My book, Writing to the World: Letters and the Origins of Modern Print Genres, is now available from Johns Hopkins University Press.
Johns Hopkins University Press, Spring 2018.
My colleague William Warner and I are organizing a conference at the Huntington Library Oct. 13-14 on “The Rise of the Newspaper in Europe and America, 1600-1900.” All are welcome! Click here to download the program.
My stock answer for how I became an eighteenth-centuryist is that I followed my journalistic career backward. It was great to have the opportunity to explain that thought a bit more in The Washington Post!
I’m very excited that my panel for the Samuel Richardson Society will be included at the 2015 ASECS Annual Meeting in LA! Proposal below.
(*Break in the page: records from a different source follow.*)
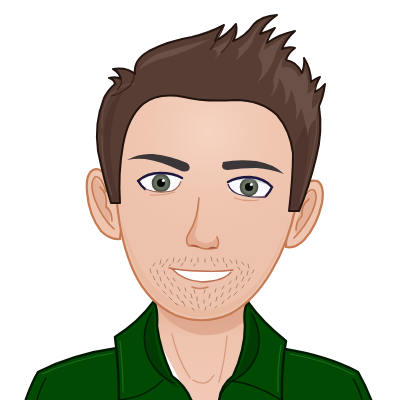
<!DOCTYPE html>
<html lang="en">
<head>
<meta charset="utf-8">
<title>Avatar portrait</title>
<style>
:root{--paper:#fff;--skin:#efc5b0;--skin-light:#f6d3c2;--skin-shade:#dfa68a;--skin-line:#c67a52;--hair:#573d33;--hair-light:#6a5046;--hair-line:#23130e;--jacket:#014a03;--jacket-dark:#013a03;--jacket-line:#001a02;--brow:#3b3637;--lash:#1d1740;--iris:#66705f}
html,body{margin:0;background:var(--paper);overflow:hidden}
svg{display:block;width:400px;height:400px}
.skin-line{fill:none;stroke:var(--skin-line);stroke-width:2;stroke-linecap:round;stroke-linejoin:round}
.ear{fill:var(--skin);stroke:var(--skin-line);stroke-width:2.2}
.ear-fold{fill:none;stroke:var(--skin-line);stroke-width:1.6;stroke-linecap:round}
.ear-shade{fill:var(--skin-shade)}
.jacket{fill:var(--jacket);stroke:var(--jacket-line);stroke-width:2.4;stroke-linejoin:round}
.jacket-shade{fill:var(--jacket-dark)}
.seam{fill:none;stroke:var(--jacket-line);stroke-width:1.4;stroke-linecap:round}
.sheen{fill:none;stroke:#1c6a1e;stroke-width:1.2;stroke-linecap:round}
.hair{fill:var(--hair);stroke:var(--hair-line);stroke-width:2;stroke-linejoin:round}
.hair-light{fill:var(--hair-light)}
.brow{fill:var(--brow)}
.white{fill:#fbfbfd}
.lash{fill:none;stroke:var(--lash);stroke-width:2.4;stroke-linecap:round;stroke-linejoin:round}
.stubble{fill:none;stroke:#8d6654;stroke-width:.9;stroke-linecap:round;opacity:.75}
</style>
</head>
<body>
<svg viewBox="0 0 400 400" role="img" aria-label="Cartoon man with spiky brown hair, stubble and a green jacket">
<defs>
  <radialGradient id="face-tone" gradientUnits="userSpaceOnUse" cx="209" cy="132" r="110">
    <stop offset="0" stop-color="#f6d3c2"/><stop offset=".6" stop-color="#efc6b0"/><stop offset="1" stop-color="#edc2ac"/>
  </radialGradient>
  <linearGradient id="neck-tone" x1="0" y1="0" x2="0" y2="1">
    <stop offset="0" stop-color="#e3ad92"/><stop offset=".4" stop-color="#efc4af"/><stop offset="1" stop-color="#f1c9b6"/>
  </linearGradient>
  <radialGradient id="iris-tone">
    <stop offset="0" stop-color="#3b4238"/><stop offset=".6" stop-color="#6f7967"/><stop offset="1" stop-color="#3e463c"/>
  </radialGradient>
  <g id="iris">
    <circle r="9.3" fill="url(#iris-tone)"/>
    <circle r="4" fill="#080a08"/>
    <circle cx="2.4" cy="-2.6" r="1.5" fill="#fff"/>
  </g>
  <clipPath id="left-eye"><path d="M139 183Q147 174 160 174Q174 174 182 179Q181 188 170 191Q152 194 142 188Z"/></clipPath>
  <clipPath id="right-eye"><path d="M228 182Q236 177 250 178Q264 179 271 188Q268 197 254 197Q236 196 229 190Z"/></clipPath>
</defs>

<g id="neck">
  <path d="M155 296L250 296L250 344L222 400L190 400L153 330Z" fill="url(#neck-tone)"/>
  <path d="M155 298Q160 318 180 328Q203 341 228 331Q244 325 250 312L250 296Z" fill="#dca388" opacity=".75"/>
  <path class="skin-line" style="stroke:#d69a7c;stroke-width:1.3" d="M172 334Q177 358 190 378M227 336Q225 360 219 382M193 380Q201 385 208 382M214 375Q211 380 207 382"/>
</g>

<g id="jacket">
  <path class="jacket" d="M25 402Q31 384 38 372Q74 354 117 348L160 372L193 402Z"/>
  <path class="jacket" d="M372 402Q366 386 358 372Q328 356 285 349L240 372L218 402Z"/>
  <path class="sheen" d="M42 374Q76 359 113 353M354 375Q326 360 290 354"/>
  <path class="seam" d="M37 400Q40 388 46 378M362 400Q359 388 353 379"/>
  <path class="jacket" d="M154 301Q139 322 115 337Q119 368 119 402L192 402Q186 386 172 376Q160 350 157 326Q158 309 154 301Z"/>
  <path class="jacket-shade" d="M154 303Q152 330 159 356Q166 376 181 390Q153 376 146 354Q141 336 151 312Z"/>
  <path class="seam" d="M151 313Q140 334 147 354Q155 374 174 383M119 400Q145 398 163 380"/>
  <path class="sheen" d="M120 341Q123 368 123 392"/>
  <path class="jacket" d="M248 302Q262 322 286 341Q281 369 282 402L219 402Q220 386 233 376Q245 350 245 326Q243 309 248 302Z"/>
  <path class="jacket-shade" d="M248 304Q253 330 245 354Q240 372 224 386Q252 375 258 354Q263 335 252 313Z"/>
  <path class="seam" d="M252 314Q263 334 257 354Q249 374 230 382M232 381Q256 384 281 400M219 400Q222 389 231 382"/>
  <path class="sheen" d="M281 345Q277 369 278 392"/>
</g>

<g id="ears">
  <path class="ear" d="M110 187Q105 169 96 169Q85 171 87 192Q89 216 101 231Q110 240 120 239L124 200Z"/>
  <path class="ear-shade" d="M95 178Q90 186 95 200Q100 214 109 226Q112 214 107 202Q106 186 95 178Z" opacity=".65"/>
  <path class="ear-fold" d="M106 192Q101 175 95 177Q89 183 95 200Q102 218 114 229M100 187Q108 194 106 207Q112 211 112 221"/>
  <path class="ear" d="M300 187Q308 179 317 181Q325 185 322 203Q317 226 304 240Q295 249 286 247L287 208Z"/>
  <path class="ear-shade" d="M314 190Q318 198 313 212Q307 226 296 237Q294 224 300 211Q303 196 314 190Z" opacity=".65"/>
  <path class="ear-fold" d="M303 199Q309 188 314 190Q319 196 312 212Q305 227 294 238M309 199Q301 205 302 216Q296 221 296 230"/>
</g>

<g id="face">
  <path d="M112 120Q120 88 205 88Q290 88 301 130L296 206Q288 244 271 272Q254 301 230 314Q203 326 175 315Q148 302 134 272Q121 244 117 203Z" fill="url(#face-tone)" stroke="#c67a52" stroke-width="2.2"/>
  <path d="M120 215Q128 258 142 281Q156 304 179 313Q204 322 229 311Q252 299 270 268Q283 245 291 213Q280 252 258 282Q237 306 206 310Q176 309 154 287Q132 260 120 215Z" fill="#e3ad91" opacity=".45"/>
</g>

<g id="hair">
  <path class="hair" d="M111 203Q104 180 98 151Q94 123 104 98Q108 90 115 84Q114 79 109 78Q117 76 121 79Q119 72 113 69Q127 67 135 74Q133 60 149 51Q168 41 192 37Q209 33 224 25Q218 33 215 41Q227 35 236 24Q238 33 233 41Q245 37 254 24Q262 16 277 15Q264 24 260 34Q269 31 275 28Q268 37 267 43Q280 34 295 31Q286 39 282 49Q289 46 295 48Q288 53 286 60Q297 62 302 73Q305 64 304 58Q311 69 311 82Q317 78 320 77Q315 85 315 92Q321 89 325 84Q323 98 319 106Q323 132 316 158Q309 187 299 211L289 211Q293 178 293 153Q290 130 277 115Q261 100 235 100Q204 102 184 97Q158 92 143 104Q128 117 123 145Q118 173 120 203Z"/>
  <path d="M111 202Q102 165 104 130Q107 102 124 90Q111 112 110 146Q111 175 119 201ZM291 209Q296 174 295 145Q302 131 310 116Q311 152 298 209Z" fill="#493128" opacity=".55"/>
  <path class="hair-light" d="M138 71Q145 57 166 51Q192 44 210 39Q188 52 164 58Q148 62 138 71ZM212 49Q227 43 235 34Q230 47 214 59Q221 51 212 49ZM238 49Q248 42 255 30Q262 21 268 18Q256 28 252 43Q245 53 235 61Q241 53 238 49ZM258 56Q261 45 270 33Q264 44 264 50Q275 43 287 35Q278 44 274 59Q268 74 257 83Q267 68 258 56ZM273 82Q277 60 290 50Q281 57 282 68Q293 64 299 77Q305 73 305 68Q310 85 307 94Q314 91 317 83Q311 98 312 109Q318 105 321 95Q317 108 316 119Q309 122 308 137Q305 119 301 108Q299 115 296 120Q298 104 291 89Q290 100 285 105Q287 87 279 78Q279 88 270 98Q276 86 273 82Z"/>
  <path d="M102 128Q101 105 112 93Q124 83 135 84M102 135Q101 160 112 196M317 119Q317 148 300 203" fill="none" stroke="#71564b" stroke-width="1.2" opacity=".7"/>
  <path d="M134 75Q134 84 126 89Q118 95 111 96M121 79Q123 84 117 90M224 26Q218 40 210 50M236 25Q233 42 221 53" fill="none" stroke="#35221b" stroke-width="1.3"/>
</g>

<g id="eyebrows">
  <path class="brow" d="M127 160Q139 153 153 154Q171 156 187 163Q191 166 189 170Q185 173 179 170Q160 161 145 159Q136 158 127 160Z"/>
  <path class="brow" d="M223 162Q238 159 256 161Q274 164 284 174Q271 169 256 168Q241 168 228 170Q222 170 222 166Z"/>
</g>

<g id="eyes">
  <path class="white" d="M139 183Q147 174 160 174Q174 174 182 179Q181 188 170 191Q152 194 142 188Z"/>
  <g clip-path="url(#left-eye)"><use href="#iris" x="161" y="183"/><path d="M139 179Q160 171 182 178L182 173L139 173Z" fill="#8f93a5" opacity=".45"/></g>
  <path class="lash" d="M138 181Q147 173 160 173Q174 173 182 178M139 182Q141 186 145 189"/>
  <path d="M145 189Q158 194 172 191Q179 188 181 181" fill="none" stroke="#946457" stroke-width="1.1"/>
  <path d="M150 195Q163 196 175 192" fill="none" stroke="#d99c80" stroke-width="1.2"/>
  <path class="white" d="M228 182Q236 177 250 178Q264 179 271 188Q268 197 254 197Q236 196 229 190Z"/>
  <g clip-path="url(#right-eye)"><use href="#iris" x="249" y="187"/><path d="M227 182Q250 176 272 187L272 175L227 175Z" fill="#8f93a5" opacity=".4"/></g>
  <path class="lash" d="M228 182Q236 177 250 177Q264 178 272 187Q270 192 266 196"/>
  <path d="M228 184Q230 191 238 194Q251 198 266 197" fill="none" stroke="#3b2a4c" stroke-width="1.3"/>
  <path d="M234 198Q246 202 259 200" fill="none" stroke="#d99c80" stroke-width="1.2"/>
</g>

<g id="nose">
  <path d="M198 200Q196 220 188 234Q185 242 190 247Q195 245 202 249Q209 250 217 247Q220 242 217 236Q214 243 205 243Q195 241 195 234Q200 218 198 200Z" fill="#dfa284" opacity=".65"/>
  <path class="skin-line" style="stroke-width:1.5" d="M199 198Q198 219 189 233Q184 241 189 246Q194 244 201 248Q208 250 217 248Q220 243 217 237"/>
  <path d="M190 246Q195 243 200 248ZM207 249Q212 245 217 248Z" fill="#a8583c"/>
</g>

<g id="stubble">
  <path class="stubble" d="M155 263l-2 3M161 260l-1 4M168 259l-2 3M174 258l-1 4M180 259l-2 3M186 257l-1 4M192 259l-1 3M198 258v4M205 259v3M211 257l1 4M217 259l1 3M223 258l1 4M230 260l2 3M236 260l1 4M242 262l2 3M248 264l1 4M164 264l-2 3M171 264l-2 2M183 263l-2 3M195 264l-1 2M214 264l1 2M226 264l1 3M238 267l2 3M150 269l1 4M157 270l1 4M164 271l1 3M153 276l2 4M160 277l1 4M167 277l2 3M157 283l2 3M164 284l2 4M171 283l2 3M163 291l3 3M170 290l2 4M178 287l2 4M185 288l1 3M169 297l3 3M177 295l2 4M184 295l2 3M191 294l1 4M175 303l3 2M183 302l2 4M190 301l2 3M197 297v4M198 304l1 4M192 308l2 2M204 300v3M206 307l-1 3M210 294l-1 4M211 303l-1 3M217 297l-1 4M217 306l-2 2M223 293l-2 4M224 301l-2 3M230 296l-2 3M216 289l-1 3M224 286l-2 3M231 288l-2 4M237 292l-3 3M231 281l-2 3M238 284l-2 4M244 285l-2 3M237 276l-1 4M244 277l-2 4M250 278l-2 3M242 271l-1 3M248 271l-1 4M254 270l-2 3M173 278l2 3M181 301l2 1M194 290l1 3M205 290l-1 3"/>
</g>

<g id="mouth">
  <path d="M172 269Q187 272 202 272Q217 272 232 271Q225 281 202 282Q185 281 172 269Z" fill="#fffefc"/>
  <path d="M169 268Q184 271 201 271Q218 272 233 270M172 269Q184 281 202 282Q224 281 231 272" fill="none" stroke="#bd6f53" stroke-width="1.4" stroke-linecap="round"/>
  <path d="M192 287Q200 290 208 287" fill="none" stroke="#c98568" stroke-width="1.6" stroke-linecap="round"/>
</g>
</svg>
</body>
</html>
“New Directions in Epistolary Studies” (Roundtable) (Samuel Richardson Society) Rachael Scarborough King, Dept. of English,
U. of California, Santa Barbara, Mail Code 3170, Santa Barbara, CA 93106-3170; Tel: (646) 508-4162;
Recent work on eighteenth-century epistolarity has often taken a materialist bent, but interest in the epistolary novel—the focus of much post-structuralist and/or feminist criticism—also remains strong. This roundtable brings together these trends to look anew at Samuel Richardson’s use of the letter genre. Presentations could address, among other topics, mid-eighteenth century letter-writing practice; earlier and later epistolary fictions; other forms of epistolary print in circulation; British and global postal systems; neglected areas of Richardson’s oeuvre such as Letters Written to and for Particular Friends or his output as a printer; or the field of epistolary studies in relationship to (or against) Richardson. Overall, we will consider Richardson’s
outsized role in scholarly considerations of eighteenth-century letters and letter writing.
The New York Times had an article today on the planned publication of Robert Frost’s letters, arguing that the forthcoming volumes “could soften a battered image” and re-humanize Frost. The article sets up a familiar dynamic, pitting the biographers offering “their” versions of Frost’s life against the letters, which, the article assumes, will show the “real” Frost. The collected correspondence, the author writes, will “offer the most rounded, complete portrait [of Frost] to date.”
It’s not an unusual stance to take, but I’m fascinated by the article’s unspoken implication that letters offer the unmediated truth of life—that they are facts, while scholarly works are mere interpretation. This seems particularly naive when dealing with writers, who spend their lives searching for the right words and crafting the measured response. This is as true of letters as of any other authorial work.
On the eve of World Post Day, it’s interesting to note that during this government shutdown debacle there has been no discussion about shutting down the U.S. Postal Service: it’s just assumed that it will continue to run as usual. This appears to be so taken for granted that there are very few news articles even answering the question about whether mail delivery will continue, despite the fact that this is the federal service with which people have most frequent contact. In part this is because USPS runs almost entirely on customer fees, so it can continue to operate for the foreseeable future; but it’s also because the post, despite our shift toward e-mail in recent years, is such a fundamental fact of life that we can barely imagine it shutting down. Maybe if mail delivery were in the same danger as the rest of the government, this whole mess would be resolved a lot sooner.